Conservatives gearing up for 2013 convention
The Conservative Party grassroots are gearing up for the party’s bi-annual national convention this year at the BMO Centre in Calgary, Alberta.
The three-day convention is broken down into a mixture of information sessions, speeches, and debates on policy and constitution resolutions, concluding in votes on these debates. Debates either involve the policy declaration or the national constitution. The policy declaration serves as the Conservative government’s mandate to implement the policies desired by the Conservative grassroots, while the national constitution governs the operations of the party.
Up for discussion are 199 policy proposals and 67 constitution proposals, not including those that may be introduced as motions from the floor.
Proposals to amend the policy declaration include allowing income splitting for married and common law couples. Although this policy was pledged by Prime Minister Harper to be implemented once the federal budget is balanced, it’s not a policy that appears in the policy document.
Another proposal would create a “workers’ rights” section, which states that workers should be allowed to “organize democratically… collectively bargain…and peacefully withdraw and withhold services.” This proposal also calls for legislation that requires public service unions to disclose the amount of membership money that goes toward “political donations, donations to media organizations, and to political activism and campaigns.”
A third proposal would create a “National Sunshine List” for all Crown corporations and federal agencies where employees make more than $120,000 per year. Such a proposal was tabled by MP Brent Rathgeber as a private members bill, and would have applied to anyone making more than $188,000, but the bill was effectively killed when the minimum salary to be included on that list was raised to $445,000.
Other proposals include:
- Stating that the Government of Canada “must continue to defend the democratic countries of the Middle East and the right of Israel to exist.”
- Developing a plan to criminalize the purchase of sex as well as those profiting from the purchase of sex
- Creating a “National Transportation Strategy”
- Amending the Criminal Code so that “harassing telephone calls” include harassing text messages
- Proposing that, following a balanced budget, the federal budget remain frozen at $300 billion until 2021
- Ending supply management
Proposals to amend the constitution focus more on the internal operations of the Conservative Party itself. For instance, making sure candidates for nomination are not allowed to take cash for membership purchases. This would require anyone purchasing a membership from the candidate to do so by personal cheque or credit card.
There is also a proposal to create an “ethics committee” that reports directly to National Council on the party’s “compliance with ethical best practices in its fundraising and campaigning activities.” It would presumably act as part-watchdog, part-research and advisory committee to ensure that they remain focused on ethical best practices.
Furthermore, the proposal to switch from an equal-weighting to a membership-based process for electing the next leader is back for debate. Currently, each Conservative riding association gets an equal number of “points” to elect the national Conservative leader. The proposal is to keep these points, but also give additional points to riding associations with large memberships. It would give a larger voice to those associations with more memberships, while smaller associations would have a smaller voice.
The same proposal was introduced in 2011 and failed.
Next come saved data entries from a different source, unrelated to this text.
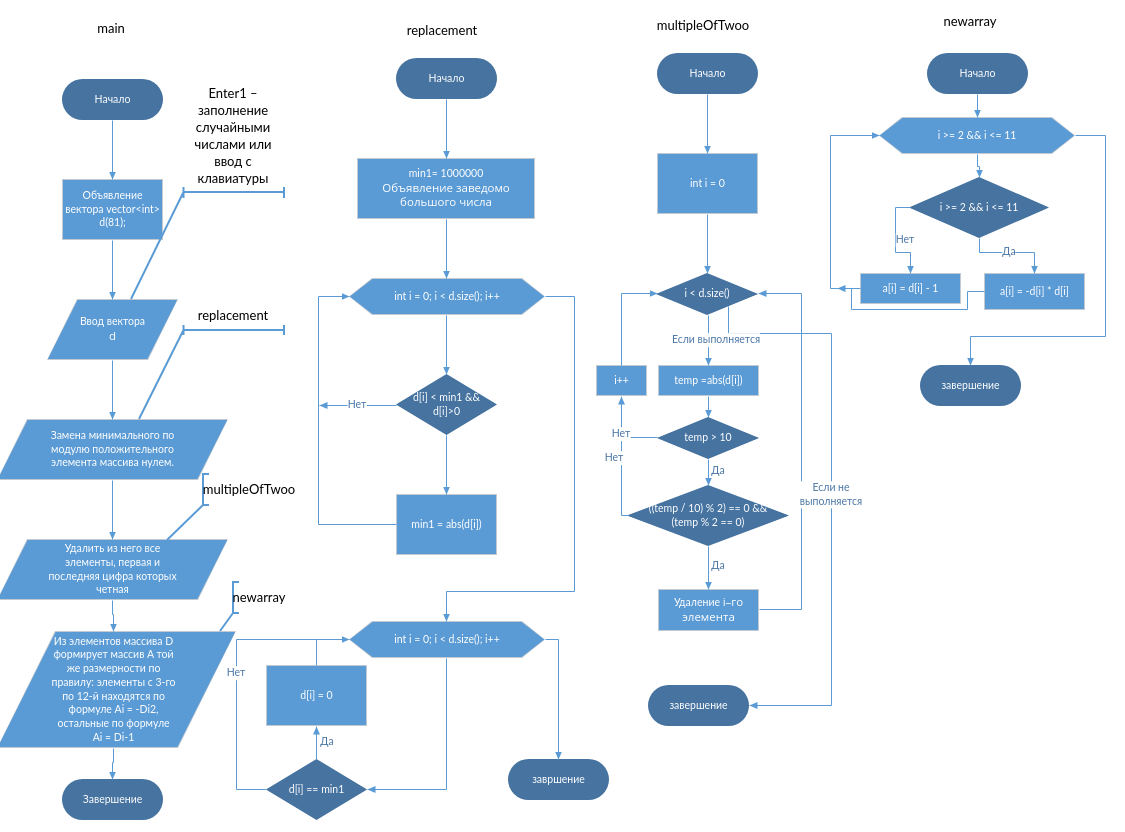
<!DOCTYPE html>
<html lang="ru">
<head>
<meta charset="utf-8">
<title>Блок-схемы функций</title>
<style>
:root { --light: #5b9bd5; --dark: #4673a0; --edge: #c3c9d0; --line: #5b9bd5; --note: #4a76a6; --paper: #fff; }
* { box-sizing: border-box; margin: 0; padding: 0; }
html, body { width: 1125px; height: 832px; overflow: hidden; background: var(--paper); }
.chart { position: relative; width: 1125px; height: 832px; overflow: hidden; font: 10.5px/13.7px Lato, "Open Sans", sans-serif; }
.node { position: absolute; left: var(--x); top: var(--y); width: var(--w, 101px); height: var(--h, 61px); display: flex; align-items: center; justify-content: center; text-align: center; white-space: nowrap; color: #fff; isolation: isolate; --fill: var(--light); --shape: none; }
.node::before, .node::after { content: ""; position: absolute; inset: 0; z-index: -1; background: var(--edge); clip-path: var(--shape); border-radius: var(--round, 0); }
.node::after { inset: .7px; background: var(--fill); }
.terminal { --h: 41px; --round: 21px; --fill: var(--dark); }
.terminal::before, .decision::before { background: var(--dark); }
.decision { --fill: var(--dark); --shape: polygon(50% 0, 100% 50%, 50% 100%, 0 50%); }
.loop { --w: 196px; --h: 37px; --shape: polygon(23px 0, calc(100% - 23px) 0, 100% 50%, calc(100% - 23px) 100%, 23px 100%, 0 50%); }
.data { --shape: polygon(var(--skew) 0, 100% 0, calc(100% - var(--skew)) 100%, 0 100%); }
.large { font: 11.5px/13.7px "Open Sans", sans-serif; }
.connectors { position: absolute; left: 0; top: 0; }
.flow { fill: none; stroke: var(--line); stroke-width: 1; }
.arrow { marker-end: url(#tip); }
.bracket { fill: none; stroke: var(--line); stroke-width: 2; }
.title, .label { position: absolute; left: var(--x); top: var(--y); transform: translate(-50%, -50%); text-align: center; white-space: nowrap; }
.title { font-size: 13px; line-height: 17px; color: #000; }
.label { color: var(--note); background: var(--paper); }
</style>
</head>
<body>
<main class="chart">

<!-- main -->
<div class="node terminal" style="--x:62px;--y:79px">Начало</div>
<div class="node process" style="--x:62px;--y:179px"><p>Объявление<br>вектора vector&lt;int&gt;<br>d(81);</p></div>
<div class="node data" style="--x:47px;--y:299px;--w:131px;--skew:30px"><p>Ввод вектора<br><span class="large">d</span></p></div>
<div class="node data" style="--x:-3px;--y:419px;--w:231px;--skew:30px"><p>Замена минимального по<br>модулю положительного<br>элемента массива нулем.</p></div>
<div class="node data" style="--x:-3px;--y:539px;--w:231px;--skew:30px"><p>Удалить из него все<br>элементы, первая и<br>последняя цифра которых<br>четная</p></div>
<div class="node data" style="--x:-3px;--y:631px;--w:239px;--h:117px;--skew:58px"><p style="margin-right:6px">Из элементов массива D<br>формирует массив A той<br>же размерности по<br>правилу: элементы с 3-го<br>по 12-й находятся по<br>формуле Ai = -Di2,<br>остальные по формуле<br>Ai = Di-1</p></div>
<div class="node terminal" style="--x:62px;--y:779px">Завершение</div>

<!-- replacement -->
<div class="node terminal" style="--x:396px;--y:58px">Начало</div>
<div class="node process" style="--x:357px;--y:158px;--w:178px"><p>min1= 1000000<br><span class="large">Объявление заведомо<br>большого числа</span></p></div>
<div class="node loop" style="--x:349px;--y:278px">int i = 0; i &lt; d.size(); i++</div>
<div class="node decision" style="--x:396px;--y:374px"><p>d[i] &lt; min1 &amp;&amp;<br>d[i]&gt;0</p></div>
<div class="node process" style="--x:396px;--y:494px">min1 = abs(d[i])</div>
<div class="node loop" style="--x:349px;--y:621px">int i = 0; i &lt; d.size(); i++</div>
<div class="node process" style="--x:266px;--y:665px">d[i] = 0</div>
<div class="node decision" style="--x:266px;--y:759px">d[i] == min1</div>
<div class="node terminal" style="--x:508px;--y:759px">завршение</div>

<!-- multipleOfTwoo -->
<div class="node terminal" style="--x:657px;--y:53px">Начало</div>
<div class="node process" style="--x:657px;--y:153px">int i = 0</div>
<div class="node decision" style="--x:656px;--y:273px;--w:102px;--h:42px">i &lt; d.size()</div>
<div class="node process" style="--x:596px;--y:365px;--w:51px;--h:31px">i++</div>
<div class="node process" style="--x:658px;--y:365px;--h:31px">temp =abs(d[i])</div>
<div class="node decision" style="--x:657px;--y:417px;--w:102px;--h:42px">temp &gt; 10</div>
<div class="node decision" style="--x:627px;--y:485px;--w:162px"><p>((temp / 10) % 2) == 0 &amp;&amp;<br>(temp % 2 == 0)</p></div>
<div class="node process" style="--x:658px;--y:589px;--h:42px"><p>Удаление <span class="large">i–го<br>элемента</span></p></div>
<div class="node terminal" style="--x:648px;--y:685px">завершение</div>

<!-- newarray -->
<div class="node terminal" style="--x:927px;--y:53px">Начало</div>
<div class="node loop" style="--x:879px;--y:117px">i &gt;= 2 &amp;&amp; i &lt;= 11</div>
<div class="node decision" style="--x:909px;--y:177px;--w:140px">i &gt;= 2 &amp;&amp; i &lt;= 11</div>
<div class="node process" style="--x:860px;--y:273px;--h:31px">a[i] = d[i] - 1</div>
<div class="node process" style="--x:984px;--y:273px;--h:37px">a[i] = -d[i] * d[i]</div>
<div class="node terminal" style="--x:920px;--y:365px">завершение</div>

<svg class="connectors" width="1125" height="832" viewBox="0 0 1125 832" aria-hidden="true">
  <defs>
    <marker id="tip" markerUnits="userSpaceOnUse" markerWidth="8" markerHeight="8" refX="8" refY="4" orient="auto">
      <polygon points="0,0.5 8,4 0,7.5" fill="#5b9bd5"/>
    </marker>
  </defs>
  <g class="bracket">
    <path d="M183.5 187V198M284 187V198M284 192H183.5L131 299"/>
    <path d="M183.5 325V335M284 325V335M284 330H183.5L139 419"/>
    <path d="M209 474H203V505H209M203 505L167 540"/>
    <path d="M239 582H233V613H239M233 613L220 631"/>
  </g>
  <g class="flow" transform="translate(.5 .5)">
    <g class="main-flow">
      <path class="arrow" d="M112 120V179"/>
      <path class="arrow" d="M112 240V299"/>
      <path class="arrow" d="M112 360V419"/>
      <path class="arrow" d="M112 480V539"/>
      <path class="arrow" d="M112 600V614H113V631"/>
      <path class="arrow" d="M113 748V762H112V779"/>
    </g>
    <g class="replacement-flow">
      <path class="arrow" d="M446 99V158"/>
      <path class="arrow" d="M446 219V278"/>
      <path class="arrow" d="M446 315V374"/>
      <path class="arrow" d="M446 435V494"/>
      <path class="arrow" d="M396 524H318V296H349"/>
      <path class="arrow" d="M396 405H319"/>
      <path class="arrow" d="M545 296H574V591H446V621"/>
      <path class="arrow" d="M545 639H558V759"/>
      <path class="arrow" d="M446 658V789H367"/>
      <path class="arrow" d="M266 789H236V639H349"/>
      <path class="arrow" d="M316 759V726"/>
      <path d="M316 665V639"/>
    </g>
    <g class="multiple-flow">
      <path class="arrow" d="M707 94V153"/>
      <path class="arrow" d="M707 214V273"/>
      <path class="arrow" d="M708 315V365"/>
      <path class="arrow" d="M708 396V417"/>
      <path class="arrow" d="M708 459V485"/>
      <path class="arrow" d="M708 546V589"/>
      <path class="arrow" d="M621 365V293H657"/>
      <path d="M657 437H621"/>
      <path class="arrow" d="M628 515H621V396"/>
      <path class="arrow" d="M759 609H801V293H758"/>
      <path class="arrow" d="M728 306V333H831V705H749"/>
    </g>
    <g class="newarray-flow">
      <path class="arrow" d="M977 94V117"/>
      <path class="arrow" d="M977 154V166H979V177"/>
      <path class="arrow" d="M910 207H895V252H910V273"/>
      <path class="arrow" d="M979 238V252H1034V273"/>
      <path class="arrow" d="M860 288H830V135H879"/>
      <path class="arrow" d="M984 291H967V309H851V288H837"/>
      <path class="arrow" d="M1075 135H1105V336H970V365"/>
    </g>
  </g>
</svg>

<h2 class="title" style="--x:111px;--y:28px;font-weight:400">main</h2>
<h2 class="title" style="--x:442px;--y:30px;font-weight:400">replacement</h2>
<h2 class="title" style="--x:703px;--y:25px;font-weight:400">multipleOfTwoo</h2>
<h2 class="title" style="--x:970px;--y:21px;font-weight:400">newarray</h2>

<p class="title" style="--x:233px;--y:136px">Enter1 –<br>заполнение<br>случайными<br>числами или<br>ввод с<br>клавиатуры</p>
<p class="title" style="--x:233px;--y:315px">replacement</p>
<p class="title" style="--x:249px;--y:489px">multipleOfTwoo</p>
<p class="title" style="--x:259px;--y:597px">newarray</p>

<p class="label" style="--x:357px;--y:405px">Нет</p>
<p class="label" style="--x:236px;--y:673px">Нет</p>
<p class="label" style="--x:327px;--y:742px">Да</p>
<p class="label" style="--x:716px;--y:340px">Если выполняется</p>
<p class="label" style="--x:621px;--y:434px">Нет</p>
<p class="label" style="--x:614px;--y:458px">Нет</p>
<p class="label" style="--x:718px;--y:471px">Да</p>
<p class="label" style="--x:718px;--y:566px">Да</p>
<p class="label" style="--x:831px;--y:495px">Если не<br>выполняется</p>
<p class="label" style="--x:905px;--y:240px">Нет</p>
<p class="label" style="--x:1009px;--y:252px">Да</p>

</main>
</body>
</html>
To combat this, a proposal has been submitted that would not allow failed convention proposals to be re-introduced at the following two national conventions. If not a mandate that silences defeated ideas, it would at least give a six-year grace period before they could be raised again.
Other proposals include:
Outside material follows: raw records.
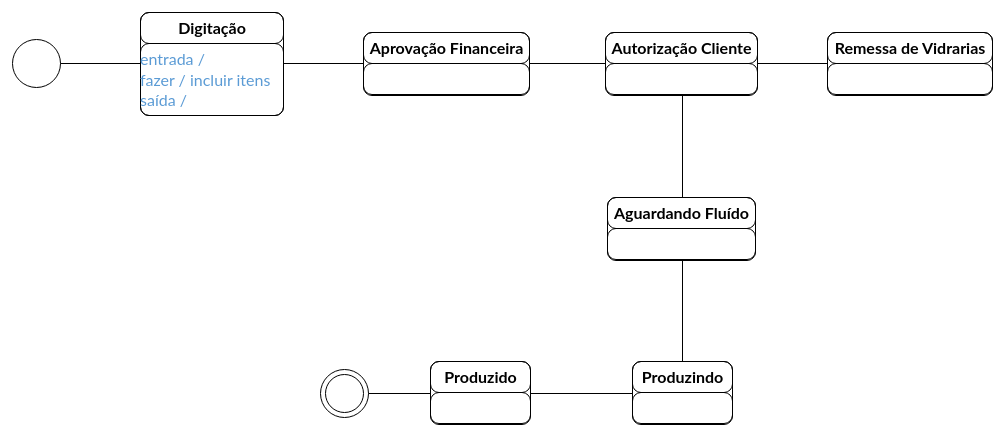
<!DOCTYPE html>
<html lang="pt-BR">
<head>
<meta charset="utf-8">
<title>Diagrama de estados do pedido</title>
<style>
:root {
  --paper: #ffffff;
  --ink: #000000;
  --action: #5b9bd5;
  --radius: 9px;
}
* { box-sizing: border-box; }
html, body { margin: 0; background: var(--paper); overflow: hidden; }
.diagram {
  position: relative;
  width: 1005px;
  height: 437px;
  overflow: hidden;
  background: var(--paper);
  color: var(--ink);
  font: 16px/20.5px Lato, sans-serif;
}
.connectors { position: absolute; left: 0; top: 0; display: block; }
.connectors line, .connectors circle { stroke: var(--ink); stroke-width: 1; fill: var(--paper); }
.state {
  position: absolute;
  display: flex;
  flex-direction: column;
  height: 64px;
  background: var(--paper);
  border: 1px solid var(--ink);
  border-radius: var(--radius);
}
.state-name, .state-actions {
  margin: -1px -1px 0;
  border: 1px solid var(--ink);
  border-radius: var(--radius);
}
.state-name {
  display: flex;
  flex: none;
  align-items: center;
  justify-content: center;
  height: 32px;
  font-size: 16px;
  font-weight: 700;
  white-space: nowrap;
}
.state-actions { flex: 1; color: var(--action); white-space: nowrap; }
.state-actions p { margin: 0 0 0 -1px; }
.typing { left: 140px; top: 12px; width: 144px; height: 104px; }
.typing .state-actions { padding-top: 5px; margin-bottom: -1px; }
.finance { left: 363px; top: 32px; width: 167px; }
.client { left: 605px; top: 32px; width: 153px; }
.shipment { left: 827px; top: 32px; width: 166px; }
.waiting { left: 607px; top: 197px; width: 149px; }
.producing { left: 632px; top: 361px; width: 101px; }
.produced { left: 430px; top: 361px; width: 101px; }
</style>
</head>
<body>
<main class="diagram">
  <svg class="connectors" width="1005" height="437" viewBox="0 0 1005 437" aria-hidden="true">
    <line x1="60" y1="63.5" x2="141" y2="63.5"/>
    <line x1="283" y1="63.5" x2="364" y2="63.5"/>
    <line x1="529" y1="63.5" x2="606" y2="63.5"/>
    <line x1="757" y1="63.5" x2="828" y2="63.5"/>
    <line x1="682.5" y1="95" x2="682.5" y2="198"/>
    <line x1="682.5" y1="260" x2="682.5" y2="362"/>
    <line x1="530" y1="393.5" x2="633" y2="393.5"/>
    <line x1="368" y1="393.5" x2="431" y2="393.5"/>
    <circle cx="36.5" cy="63.5" r="24"/>
    <circle cx="344.5" cy="393.5" r="24"/>
    <circle cx="344.5" cy="393.5" r="19"/>
  </svg>

  <section class="state typing">
    <div class="state-name">Digitação</div>
    <div class="state-actions">
      <p>entrada /</p>
      <p>fazer / incluir itens</p>
      <p>saída /</p>
    </div>
  </section>
  <section class="state finance">
    <div class="state-name">Aprovação Financeira</div>
    <div class="state-actions"></div>
  </section>
  <section class="state client">
    <div class="state-name">Autorização Cliente</div>
    <div class="state-actions"></div>
  </section>
  <section class="state shipment">
    <div class="state-name">Remessa de Vidrarias</div>
    <div class="state-actions"></div>
  </section>
  <section class="state waiting">
    <div class="state-name">Aguardando Fluído</div>
    <div class="state-actions"></div>
  </section>
  <section class="state producing">
    <div class="state-name">Produzindo</div>
    <div class="state-actions"></div>
  </section>
  <section class="state produced">
    <div class="state-name">Produzido</div>
    <div class="state-actions"></div>
  </section>
</main>
</body>
</html>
- Ensuring Conservative members are at least 14-years-old
- Ensuring National Council communicates “legislative initiatives and government policy” that has been implemented
- Proposing that national conventions not be held in the same year as federal elections
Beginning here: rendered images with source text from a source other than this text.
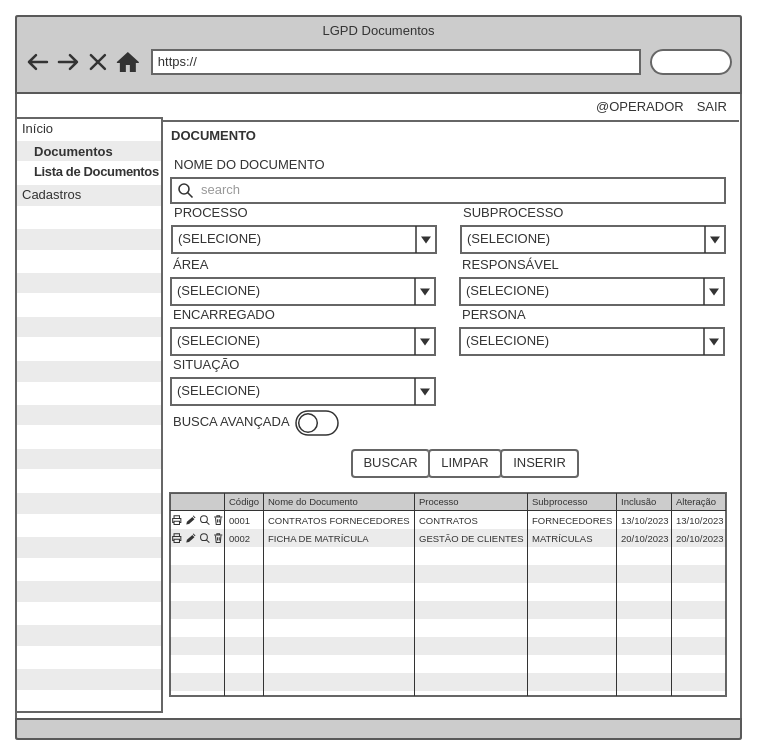
<!DOCTYPE html>
<html lang="pt-BR">
<head>
<meta charset="utf-8">
<title>LGPD Documentos</title>
<style>
:root { --ink: #333; --line: rgba(51, 51, 51, .75); --chrome: #ccc; --stripe: #ebebeb; --paper: #fff; --hint: #999; }
* { box-sizing: border-box; margin: 0; padding: 0; }
html, body { width: 757px; height: 755px; overflow: hidden; background: var(--paper); }
body { position: relative; font: 13px/16px "Liberation Sans", Arial, sans-serif; color: var(--ink); }
a { color: inherit; text-decoration: none; }
svg { display: block; }
.outlined { box-shadow: inset 0 0 0 2px var(--line); background: var(--paper); }

.window { position: absolute; left: 15px; top: 15px; width: 727px; height: 725px; border-radius: 3px; display: flex; flex-direction: column; justify-content: space-between; }
.window .titlebar, .window .statusbar { background: var(--chrome); }
.titlebar { height: 79px; border-radius: 3px 3px 0 0; padding: 8px 10px 0; }
.titlebar h1 { font-size: 13px; font-weight: 400; text-align: center; height: 26px; }
.toolbar { display: flex; gap: 9px; }
.nav-icons { width: 117px; height: 26px; }
.address { width: 491px; height: 26px; padding: 5px 7px; }
.browser-search { width: 82px; height: 26px; border-radius: 13px; }
.statusbar { height: 22px; border-radius: 0 0 3px 3px; }

.account { position: absolute; right: 30px; top: 99px; display: flex; gap: 13px; }
.account-rule { position: absolute; left: 163px; top: 120px; width: 576px; height: 2px; background: var(--line); }

.sidebar { position: absolute; left: 15px; top: 117px; width: 148px; height: 596px; padding: 2px; }
.sidebar ul { list-style: none; height: 592px; background: repeating-linear-gradient(var(--paper) 0 22px, var(--stripe) 22px 42.5px, var(--paper) 42.5px 44px); }
.sidebar li { height: 22px; padding: 2px 0 0 5px; white-space: nowrap; }
.sidebar .child { padding-left: 17px; font-weight: 700; }
.sidebar .first-child { padding-top: 3px; }
.sidebar .last-child { padding-top: 1px; letter-spacing: -.35px; }

.page-title { position: absolute; left: 171px; top: 128px; font-size: 13px; }
.name-label { position: absolute; left: 174px; top: 157px; }
.name-search { position: absolute; left: 170px; top: 177px; width: 556px; height: 27px; padding: 5px 0 0 31px; color: var(--hint); }
.name-search svg { position: absolute; left: 7px; top: 6px; }

.filters { position: absolute; left: 170px; top: 201px; display: grid; grid-template-columns: 266px 266px; grid-template-rows: 52px 50px 50px 53px; column-gap: 23px; }
.filter { height: 53px; }
.filter.lead { margin-left: 1px; margin-right: -1px; }
.filter-label { height: 24px; padding: 4px 3px 0; }
.select { display: flex; justify-content: space-between; height: 29px; padding: 6px 0 0 7px; }
.select svg { margin-top: -6px; }

.advanced { position: absolute; left: 173px; top: 410px; display: flex; gap: 5px; height: 26px; }
.advanced-label { line-height: 24px; white-space: nowrap; }

.actions { position: absolute; left: 351px; top: 449px; display: flex; }
.button { height: 29px; line-height: 28px; text-align: center; border-radius: 4px; width: 79px; }
.button + .button { margin-left: -2px; }
.button.narrow { width: 74px; }

.results { position: absolute; left: 169px; top: 492px; width: 558px; height: 205px; padding: 1px; }
.results::after { content: ""; position: absolute; inset: 0; box-shadow: inset 0 0 0 2px var(--line); }
.results table { width: 556px; height: 203px; table-layout: fixed; border-collapse: separate; border-spacing: 0; font-size: 9.5px; line-height: 16px; background: repeating-linear-gradient(var(--stripe) 0 18px, var(--paper) 18px 36px); }
.results th, .results td { height: 18px; padding: 1px 0 0 4px; border-left: 1px solid var(--ink); text-align: left; font-weight: 400; vertical-align: middle; white-space: nowrap; }
.results th { background: var(--chrome); border-bottom: 1px solid var(--ink); }
.results th:first-child, .results td:first-child { border-left: 0; padding: 0 0 0 2px; }
.results .blank td { height: 149px; }
.col-tools { width: 54px; }
.col-code { width: 39px; }
.col-name { width: 151px; }
.col-process { width: 113px; }
.col-subprocess { width: 89px; }
.col-date { width: 55px; }
</style>
</head>
<body>
<svg width="0" height="0" style="position:absolute" aria-hidden="true">
  <defs>
    <g id="magnifier" fill="none" stroke="var(--ink)" stroke-width="1.6"><circle cx="6" cy="6" r="5"/><path d="M9.5 9.5 14.5 14.5"/></g>
    <g id="arrow-cell"><path d="M1 1V28" stroke="var(--ink)" stroke-width="1.5"/><path d="M6 11.5H16L11 18.5Z" fill="var(--ink)"/></g>
    <g id="row-tools" fill="none" stroke="var(--ink)" stroke-width="1.5">
      <path d="M3 5V1H11V5M3 11H1V5H13V11H11M3 9H11V14H3Z"/>
      <path d="M21 14 22 10 30 3 33 6 25 13Z" fill="var(--ink)" stroke="none"/>
      <path d="M31 1 34 4"/>
      <circle cx="47" cy="6" r="5"/><path d="M50 9.5 55 14"/>
      <path d="M62 3H74M66 3V1H70V3M64 4 65 14H71L72 4M67 6V11M69.5 6V11"/>
    </g>
  </defs>
</svg>

<div class="window outlined">
  <header class="titlebar outlined">
    <h1>LGPD Documentos</h1>
    <div class="toolbar">
      <svg class="nav-icons" viewBox="0 0 117 26" fill="none" stroke="var(--ink)" stroke-width="2.5" stroke-linecap="round" stroke-linejoin="round" aria-label="Navegação">
        <path d="M22 13H4M11 6 4 13 11 20"/>
        <path d="M34 13H52M45 6 52 13 45 20"/>
        <path d="M66 6 80 20M80 6 66 20"/>
        <path d="M103 3 114 13V14H111V23H105V16H101V23H95V14H92V13Z" fill="var(--ink)" stroke="none"/>
      </svg>
      <div class="address outlined">https://</div>
      <div class="browser-search outlined"></div>
    </div>
  </header>
  <footer class="statusbar outlined"></footer>
</div>

<nav class="sidebar outlined">
  <ul>
    <li><a href="#">Início</a></li>
    <li class="child first-child"><a href="#">Documentos</a></li>
    <li class="child last-child"><a href="#">Lista de Documentos</a></li>
    <li><a href="#">Cadastros</a></li>
  </ul>
</nav>

<div class="account"><a href="#">@OPERADOR</a><a href="#">SAIR</a></div>
<div class="account-rule"></div>

<main>
  <h2 class="page-title">DOCUMENTO</h2>
  <div class="name-label">NOME DO DOCUMENTO</div>
  <div class="name-search outlined">search
    <svg width="17" height="17"><use href="#magnifier" x="1" y="0"/></svg>
  </div>

  <section class="filters">
    <div class="filter lead"><div class="filter-label">PROCESSO</div><div class="select outlined">(SELECIONE)<svg width="22" height="29"><use href="#arrow-cell"/></svg></div></div>
    <div class="filter lead"><div class="filter-label">SUBPROCESSO</div><div class="select outlined">(SELECIONE)<svg width="22" height="29"><use href="#arrow-cell"/></svg></div></div>
    <div class="filter"><div class="filter-label">ÁREA</div><div class="select outlined">(SELECIONE)<svg width="22" height="29"><use href="#arrow-cell"/></svg></div></div>
    <div class="filter"><div class="filter-label">RESPONSÁVEL</div><div class="select outlined">(SELECIONE)<svg width="22" height="29"><use href="#arrow-cell"/></svg></div></div>
    <div class="filter"><div class="filter-label">ENCARREGADO</div><div class="select outlined">(SELECIONE)<svg width="22" height="29"><use href="#arrow-cell"/></svg></div></div>
    <div class="filter"><div class="filter-label">PERSONA</div><div class="select outlined">(SELECIONE)<svg width="22" height="29"><use href="#arrow-cell"/></svg></div></div>
    <div class="filter"><div class="filter-label">SITUAÇÃO</div><div class="select outlined">(SELECIONE)<svg width="22" height="29"><use href="#arrow-cell"/></svg></div></div>
  </section>

  <div class="advanced">
    <span class="advanced-label">BUSCA AVANÇADA</span>
    <svg class="toggle" width="44" height="26" fill="var(--paper)" stroke="var(--ink)" stroke-width="1.5"><rect x="1" y="1" width="42" height="24" rx="12"/><circle cx="13" cy="13" r="9.3"/></svg>
  </div>

  <div class="actions">
    <a class="button outlined" href="#">BUSCAR</a>
    <a class="button outlined narrow" href="#">LIMPAR</a>
    <a class="button outlined" href="#">INSERIR</a>
  </div>

  <section class="results">
    <table>
      <colgroup><col class="col-tools"><col class="col-code"><col class="col-name"><col class="col-process"><col class="col-subprocess"><col class="col-date"><col class="col-date"></colgroup>
      <thead>
        <tr><th></th><th>Código</th><th>Nome do Documento</th><th>Processo</th><th>Subprocesso</th><th>Inclusão</th><th>Alteração</th></tr>
      </thead>
      <tbody>
        <tr>
          <td><svg width="51" height="11" viewBox="0 0 75 16" aria-label="Imprimir, editar, ver, excluir"><use href="#row-tools"/></svg></td>
          <td>0001</td><td>CONTRATOS FORNECEDORES</td><td>CONTRATOS</td><td>FORNECEDORES</td><td>13/10/2023</td><td>13/10/2023</td>
        </tr>
        <tr>
          <td><svg width="51" height="11" viewBox="0 0 75 16" aria-label="Imprimir, editar, ver, excluir"><use href="#row-tools"/></svg></td>
          <td>0002</td><td>FICHA DE MATRÍCULA</td><td>GESTÃO DE CLIENTES</td><td>MATRÍCULAS</td><td>20/10/2023</td><td>20/10/2023</td>
        </tr>
        <tr class="blank"><td></td><td></td><td></td><td></td><td></td><td></td><td></td></tr>
      </tbody>
    </table>
  </section>
</main>
</body>
</html>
- Capping policy and constitution proposals at 10 per-province
- Ensuring the power to elect a riding candidate rests with the EDA rather than the national party headquarters
This convention will see Conservative grassroots give their leadership their mandate, a crucial one since it establishes the operating rules, policies, and groundwork until the next national convention, which will be just months before the October 2015 election.
It offers a unique and truly grassroots experience for Conservative members, unlike any other federal political party. Here delegates have the opportunity to sit right next to Conservative MPs, cabinet ministers, and Senators, and directly discuss Conservative policies.
Those attending the convention are broken into a few different categories.
Delegates are elected by their local Conservative riding association (EDA) and serve in an official voting capacity on behalf of that riding association. Alternates also attend the convention, but cannot vote unless they do so in place of a delegate. Finally, observers are allowed to observe the convention, but cannot take part in the debates. There are a limited number of observers, usually Conservative members who were not elected as a delegate or alternate for their EDA as well as members of the media.
Registration costs between $475 and $1050, depending on the category.
You can follow the Conservative convention by using #CPC13.
The views expressed in this article are the author’s own, and do not necessarily reflect the views of the Prince Arthur Herald.